### WORK ORDER
Only a number is wanted here: how many lines in the entries below contain the word "dust".

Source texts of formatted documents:
────
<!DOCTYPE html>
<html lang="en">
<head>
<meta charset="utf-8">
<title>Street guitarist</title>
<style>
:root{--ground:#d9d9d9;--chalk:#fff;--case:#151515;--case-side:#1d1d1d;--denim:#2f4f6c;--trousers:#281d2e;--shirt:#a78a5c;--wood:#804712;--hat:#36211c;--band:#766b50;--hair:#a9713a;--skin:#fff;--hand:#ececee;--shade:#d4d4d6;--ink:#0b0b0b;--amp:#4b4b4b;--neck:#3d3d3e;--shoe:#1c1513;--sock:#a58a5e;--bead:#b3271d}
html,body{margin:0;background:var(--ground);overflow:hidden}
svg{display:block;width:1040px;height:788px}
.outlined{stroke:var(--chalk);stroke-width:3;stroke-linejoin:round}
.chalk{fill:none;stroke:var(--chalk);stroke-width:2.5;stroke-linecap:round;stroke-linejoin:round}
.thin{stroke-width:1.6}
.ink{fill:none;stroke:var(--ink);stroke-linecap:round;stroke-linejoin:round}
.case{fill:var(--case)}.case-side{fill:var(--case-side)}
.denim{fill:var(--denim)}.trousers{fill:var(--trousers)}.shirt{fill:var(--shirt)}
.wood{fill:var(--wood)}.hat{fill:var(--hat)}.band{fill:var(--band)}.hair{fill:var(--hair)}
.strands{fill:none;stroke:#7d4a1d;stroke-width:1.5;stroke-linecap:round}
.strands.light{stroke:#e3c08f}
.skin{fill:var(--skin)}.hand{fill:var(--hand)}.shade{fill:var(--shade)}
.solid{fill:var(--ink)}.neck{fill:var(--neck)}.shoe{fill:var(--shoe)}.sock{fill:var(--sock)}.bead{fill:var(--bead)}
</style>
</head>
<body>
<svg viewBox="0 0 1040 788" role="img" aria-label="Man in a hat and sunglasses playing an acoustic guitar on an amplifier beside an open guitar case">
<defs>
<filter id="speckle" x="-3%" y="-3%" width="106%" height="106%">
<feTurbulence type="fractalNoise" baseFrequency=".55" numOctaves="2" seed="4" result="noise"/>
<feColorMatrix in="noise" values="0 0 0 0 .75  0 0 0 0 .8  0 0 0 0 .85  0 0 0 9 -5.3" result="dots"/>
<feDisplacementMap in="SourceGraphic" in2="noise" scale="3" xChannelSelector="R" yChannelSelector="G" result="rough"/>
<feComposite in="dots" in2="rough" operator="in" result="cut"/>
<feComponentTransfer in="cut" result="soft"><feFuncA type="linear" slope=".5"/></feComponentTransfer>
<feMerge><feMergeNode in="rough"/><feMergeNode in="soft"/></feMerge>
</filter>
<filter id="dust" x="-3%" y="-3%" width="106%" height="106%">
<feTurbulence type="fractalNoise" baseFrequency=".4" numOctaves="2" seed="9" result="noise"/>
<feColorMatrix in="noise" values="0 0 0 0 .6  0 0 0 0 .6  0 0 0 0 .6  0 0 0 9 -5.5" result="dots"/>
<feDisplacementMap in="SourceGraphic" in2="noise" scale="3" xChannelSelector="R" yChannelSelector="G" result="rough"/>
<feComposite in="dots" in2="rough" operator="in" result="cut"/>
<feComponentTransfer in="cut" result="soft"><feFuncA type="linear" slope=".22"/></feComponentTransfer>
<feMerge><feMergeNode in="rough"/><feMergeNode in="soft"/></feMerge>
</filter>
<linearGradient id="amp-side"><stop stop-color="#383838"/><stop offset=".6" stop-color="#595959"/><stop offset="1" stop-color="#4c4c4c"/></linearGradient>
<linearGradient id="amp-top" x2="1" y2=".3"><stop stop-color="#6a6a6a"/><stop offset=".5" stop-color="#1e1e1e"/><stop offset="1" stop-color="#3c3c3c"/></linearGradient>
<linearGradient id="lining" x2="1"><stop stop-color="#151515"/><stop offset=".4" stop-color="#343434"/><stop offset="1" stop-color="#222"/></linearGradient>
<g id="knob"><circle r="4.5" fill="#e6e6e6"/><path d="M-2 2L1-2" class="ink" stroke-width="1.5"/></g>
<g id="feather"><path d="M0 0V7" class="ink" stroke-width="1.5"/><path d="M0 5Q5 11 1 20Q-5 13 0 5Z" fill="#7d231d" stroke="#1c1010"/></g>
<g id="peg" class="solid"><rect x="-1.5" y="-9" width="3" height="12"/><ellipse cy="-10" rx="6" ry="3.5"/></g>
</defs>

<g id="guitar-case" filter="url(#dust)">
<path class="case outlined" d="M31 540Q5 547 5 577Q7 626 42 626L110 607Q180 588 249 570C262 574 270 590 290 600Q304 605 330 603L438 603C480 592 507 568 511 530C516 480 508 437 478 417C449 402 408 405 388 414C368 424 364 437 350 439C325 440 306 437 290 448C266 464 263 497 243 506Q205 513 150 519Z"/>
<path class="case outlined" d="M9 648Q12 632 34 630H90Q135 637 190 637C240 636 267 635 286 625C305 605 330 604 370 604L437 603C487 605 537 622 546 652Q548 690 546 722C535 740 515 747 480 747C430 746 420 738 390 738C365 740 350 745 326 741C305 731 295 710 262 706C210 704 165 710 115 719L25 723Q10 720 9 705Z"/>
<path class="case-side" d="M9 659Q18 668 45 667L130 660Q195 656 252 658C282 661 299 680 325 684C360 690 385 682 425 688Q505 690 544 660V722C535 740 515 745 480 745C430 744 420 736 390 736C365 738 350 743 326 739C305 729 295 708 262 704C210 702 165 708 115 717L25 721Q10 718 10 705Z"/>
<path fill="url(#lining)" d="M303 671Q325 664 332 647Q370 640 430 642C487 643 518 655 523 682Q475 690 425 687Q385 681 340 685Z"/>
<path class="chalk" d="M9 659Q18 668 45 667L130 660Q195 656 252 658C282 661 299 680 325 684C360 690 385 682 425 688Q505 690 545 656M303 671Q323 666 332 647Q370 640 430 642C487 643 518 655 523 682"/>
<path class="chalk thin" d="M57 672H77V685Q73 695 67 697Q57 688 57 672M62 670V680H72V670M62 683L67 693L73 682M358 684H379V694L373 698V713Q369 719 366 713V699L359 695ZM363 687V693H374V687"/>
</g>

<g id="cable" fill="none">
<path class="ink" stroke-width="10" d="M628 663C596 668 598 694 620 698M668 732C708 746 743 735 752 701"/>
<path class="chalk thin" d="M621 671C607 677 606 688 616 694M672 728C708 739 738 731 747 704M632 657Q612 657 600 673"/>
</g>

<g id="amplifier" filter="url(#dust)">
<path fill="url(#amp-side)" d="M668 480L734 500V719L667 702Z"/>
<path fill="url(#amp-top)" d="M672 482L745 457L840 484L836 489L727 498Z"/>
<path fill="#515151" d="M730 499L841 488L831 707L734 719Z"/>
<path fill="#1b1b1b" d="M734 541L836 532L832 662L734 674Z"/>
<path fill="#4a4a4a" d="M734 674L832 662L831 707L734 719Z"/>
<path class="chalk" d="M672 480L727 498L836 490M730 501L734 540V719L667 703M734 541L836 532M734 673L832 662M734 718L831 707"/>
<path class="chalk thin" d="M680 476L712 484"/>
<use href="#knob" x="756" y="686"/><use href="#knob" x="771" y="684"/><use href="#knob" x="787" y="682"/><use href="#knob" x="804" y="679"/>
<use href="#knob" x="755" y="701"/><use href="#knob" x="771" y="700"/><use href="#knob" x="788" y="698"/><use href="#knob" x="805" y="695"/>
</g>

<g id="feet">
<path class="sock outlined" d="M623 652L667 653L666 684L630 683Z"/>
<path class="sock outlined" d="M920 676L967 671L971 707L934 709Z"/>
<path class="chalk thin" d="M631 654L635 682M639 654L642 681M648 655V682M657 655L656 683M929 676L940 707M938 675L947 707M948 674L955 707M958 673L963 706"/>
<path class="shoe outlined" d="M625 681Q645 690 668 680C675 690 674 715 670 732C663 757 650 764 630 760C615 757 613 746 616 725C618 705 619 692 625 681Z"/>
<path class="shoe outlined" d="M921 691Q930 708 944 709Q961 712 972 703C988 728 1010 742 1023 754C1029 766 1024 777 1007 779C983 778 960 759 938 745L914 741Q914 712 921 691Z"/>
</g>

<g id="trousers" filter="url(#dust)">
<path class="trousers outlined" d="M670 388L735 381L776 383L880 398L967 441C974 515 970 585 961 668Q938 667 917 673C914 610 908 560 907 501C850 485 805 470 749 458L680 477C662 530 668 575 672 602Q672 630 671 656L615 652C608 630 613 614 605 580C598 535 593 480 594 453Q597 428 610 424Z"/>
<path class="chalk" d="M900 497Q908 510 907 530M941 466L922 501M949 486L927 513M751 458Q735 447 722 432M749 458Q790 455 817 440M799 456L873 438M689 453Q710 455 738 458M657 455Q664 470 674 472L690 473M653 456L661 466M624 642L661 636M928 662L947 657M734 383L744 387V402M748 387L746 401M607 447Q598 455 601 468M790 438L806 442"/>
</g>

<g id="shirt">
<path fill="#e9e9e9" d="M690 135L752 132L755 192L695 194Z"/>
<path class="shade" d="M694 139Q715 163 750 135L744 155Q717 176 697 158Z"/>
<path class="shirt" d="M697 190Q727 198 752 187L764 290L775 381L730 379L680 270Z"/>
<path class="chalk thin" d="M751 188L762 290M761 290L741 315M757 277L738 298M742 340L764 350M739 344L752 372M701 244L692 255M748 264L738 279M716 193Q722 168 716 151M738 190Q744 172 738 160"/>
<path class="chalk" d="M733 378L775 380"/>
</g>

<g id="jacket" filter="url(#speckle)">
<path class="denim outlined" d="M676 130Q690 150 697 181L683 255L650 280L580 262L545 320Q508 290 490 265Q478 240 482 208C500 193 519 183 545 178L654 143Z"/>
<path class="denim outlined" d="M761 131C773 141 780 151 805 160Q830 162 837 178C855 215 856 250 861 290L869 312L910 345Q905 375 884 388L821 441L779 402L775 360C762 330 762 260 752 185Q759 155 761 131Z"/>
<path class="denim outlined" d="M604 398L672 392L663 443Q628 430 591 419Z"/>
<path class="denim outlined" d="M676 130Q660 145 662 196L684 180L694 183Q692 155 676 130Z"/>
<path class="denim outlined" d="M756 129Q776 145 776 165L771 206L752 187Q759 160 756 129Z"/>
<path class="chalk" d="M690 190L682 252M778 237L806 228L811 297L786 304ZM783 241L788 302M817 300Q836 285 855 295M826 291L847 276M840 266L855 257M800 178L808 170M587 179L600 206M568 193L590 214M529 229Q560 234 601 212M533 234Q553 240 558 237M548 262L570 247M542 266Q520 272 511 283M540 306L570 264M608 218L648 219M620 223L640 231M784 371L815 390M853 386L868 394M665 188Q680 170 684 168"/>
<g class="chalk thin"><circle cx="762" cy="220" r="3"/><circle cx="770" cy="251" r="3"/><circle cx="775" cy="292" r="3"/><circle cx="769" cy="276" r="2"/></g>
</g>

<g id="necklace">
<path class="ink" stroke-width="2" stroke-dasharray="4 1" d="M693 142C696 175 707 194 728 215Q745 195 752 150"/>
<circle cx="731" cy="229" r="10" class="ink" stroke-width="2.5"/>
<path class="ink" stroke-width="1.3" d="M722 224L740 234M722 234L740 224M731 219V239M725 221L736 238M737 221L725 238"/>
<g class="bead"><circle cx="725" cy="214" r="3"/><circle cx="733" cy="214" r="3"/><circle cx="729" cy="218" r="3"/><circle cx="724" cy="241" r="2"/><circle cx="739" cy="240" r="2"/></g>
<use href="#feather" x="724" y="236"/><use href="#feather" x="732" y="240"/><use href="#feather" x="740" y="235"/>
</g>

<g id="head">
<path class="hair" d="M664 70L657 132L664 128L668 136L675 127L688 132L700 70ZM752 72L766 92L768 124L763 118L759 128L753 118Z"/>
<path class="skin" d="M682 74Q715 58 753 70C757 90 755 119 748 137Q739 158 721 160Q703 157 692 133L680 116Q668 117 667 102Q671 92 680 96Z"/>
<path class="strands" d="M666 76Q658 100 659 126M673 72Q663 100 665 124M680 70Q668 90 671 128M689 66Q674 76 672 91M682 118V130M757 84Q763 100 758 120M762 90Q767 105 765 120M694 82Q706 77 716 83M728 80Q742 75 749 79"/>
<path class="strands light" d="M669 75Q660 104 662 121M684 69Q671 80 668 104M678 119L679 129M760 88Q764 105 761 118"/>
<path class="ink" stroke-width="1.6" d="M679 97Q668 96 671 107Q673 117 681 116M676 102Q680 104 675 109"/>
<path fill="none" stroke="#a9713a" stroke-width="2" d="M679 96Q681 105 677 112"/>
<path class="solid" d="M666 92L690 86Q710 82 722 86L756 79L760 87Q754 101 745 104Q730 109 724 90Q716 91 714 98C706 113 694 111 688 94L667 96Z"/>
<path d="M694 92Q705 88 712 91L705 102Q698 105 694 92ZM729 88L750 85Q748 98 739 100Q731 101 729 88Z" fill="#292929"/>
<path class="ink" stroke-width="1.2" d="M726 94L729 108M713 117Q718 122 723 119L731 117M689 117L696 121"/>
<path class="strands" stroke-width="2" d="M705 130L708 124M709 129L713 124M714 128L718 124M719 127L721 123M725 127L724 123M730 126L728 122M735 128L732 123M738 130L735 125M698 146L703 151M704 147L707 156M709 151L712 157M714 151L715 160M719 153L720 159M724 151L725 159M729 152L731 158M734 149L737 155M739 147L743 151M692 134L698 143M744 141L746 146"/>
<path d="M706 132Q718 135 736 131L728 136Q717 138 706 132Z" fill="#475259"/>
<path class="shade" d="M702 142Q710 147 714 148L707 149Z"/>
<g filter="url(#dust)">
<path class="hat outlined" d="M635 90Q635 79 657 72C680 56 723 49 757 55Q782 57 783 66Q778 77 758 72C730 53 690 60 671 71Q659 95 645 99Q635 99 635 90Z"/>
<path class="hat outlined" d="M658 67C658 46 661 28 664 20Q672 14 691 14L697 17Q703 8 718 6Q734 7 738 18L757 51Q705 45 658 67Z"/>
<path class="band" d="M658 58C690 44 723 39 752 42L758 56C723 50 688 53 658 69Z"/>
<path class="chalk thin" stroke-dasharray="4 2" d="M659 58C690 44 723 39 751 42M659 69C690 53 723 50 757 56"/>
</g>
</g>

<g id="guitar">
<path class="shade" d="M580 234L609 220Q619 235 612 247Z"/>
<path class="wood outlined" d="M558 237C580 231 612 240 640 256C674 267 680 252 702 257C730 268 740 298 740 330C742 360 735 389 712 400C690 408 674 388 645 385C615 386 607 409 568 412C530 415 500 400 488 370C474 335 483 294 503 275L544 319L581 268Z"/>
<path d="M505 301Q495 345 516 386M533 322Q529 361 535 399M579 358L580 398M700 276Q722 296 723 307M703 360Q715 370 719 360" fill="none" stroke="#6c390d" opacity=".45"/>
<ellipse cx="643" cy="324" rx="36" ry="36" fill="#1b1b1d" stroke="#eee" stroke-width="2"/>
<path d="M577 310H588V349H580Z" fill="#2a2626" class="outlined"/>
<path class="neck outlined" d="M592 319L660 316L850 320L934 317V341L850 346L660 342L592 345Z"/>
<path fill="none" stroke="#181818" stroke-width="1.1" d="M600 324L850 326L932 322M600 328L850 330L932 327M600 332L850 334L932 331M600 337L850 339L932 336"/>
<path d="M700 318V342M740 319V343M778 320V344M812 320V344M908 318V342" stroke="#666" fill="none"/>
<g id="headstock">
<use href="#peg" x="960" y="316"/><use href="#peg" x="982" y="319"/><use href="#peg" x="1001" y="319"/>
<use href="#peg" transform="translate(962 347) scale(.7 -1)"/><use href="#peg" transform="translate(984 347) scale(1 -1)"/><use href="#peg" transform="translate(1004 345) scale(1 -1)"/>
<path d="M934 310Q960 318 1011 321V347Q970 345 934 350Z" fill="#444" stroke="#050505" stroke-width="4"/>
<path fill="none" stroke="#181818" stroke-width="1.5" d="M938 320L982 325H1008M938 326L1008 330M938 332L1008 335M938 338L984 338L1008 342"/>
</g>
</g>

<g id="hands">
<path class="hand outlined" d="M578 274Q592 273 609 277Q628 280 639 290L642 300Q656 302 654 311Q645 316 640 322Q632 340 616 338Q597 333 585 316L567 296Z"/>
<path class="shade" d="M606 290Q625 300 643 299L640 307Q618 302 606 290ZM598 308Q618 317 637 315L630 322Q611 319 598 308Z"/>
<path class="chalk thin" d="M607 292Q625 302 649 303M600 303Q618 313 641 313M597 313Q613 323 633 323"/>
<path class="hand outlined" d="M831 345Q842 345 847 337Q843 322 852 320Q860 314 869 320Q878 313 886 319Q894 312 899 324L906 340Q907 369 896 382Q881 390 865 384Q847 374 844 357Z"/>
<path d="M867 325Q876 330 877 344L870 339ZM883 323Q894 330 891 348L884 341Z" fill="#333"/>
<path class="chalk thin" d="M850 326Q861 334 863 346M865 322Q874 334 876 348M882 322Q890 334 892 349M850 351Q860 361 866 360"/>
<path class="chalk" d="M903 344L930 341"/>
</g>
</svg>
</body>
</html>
────
### RESULT FOR THIS EXERCISE
5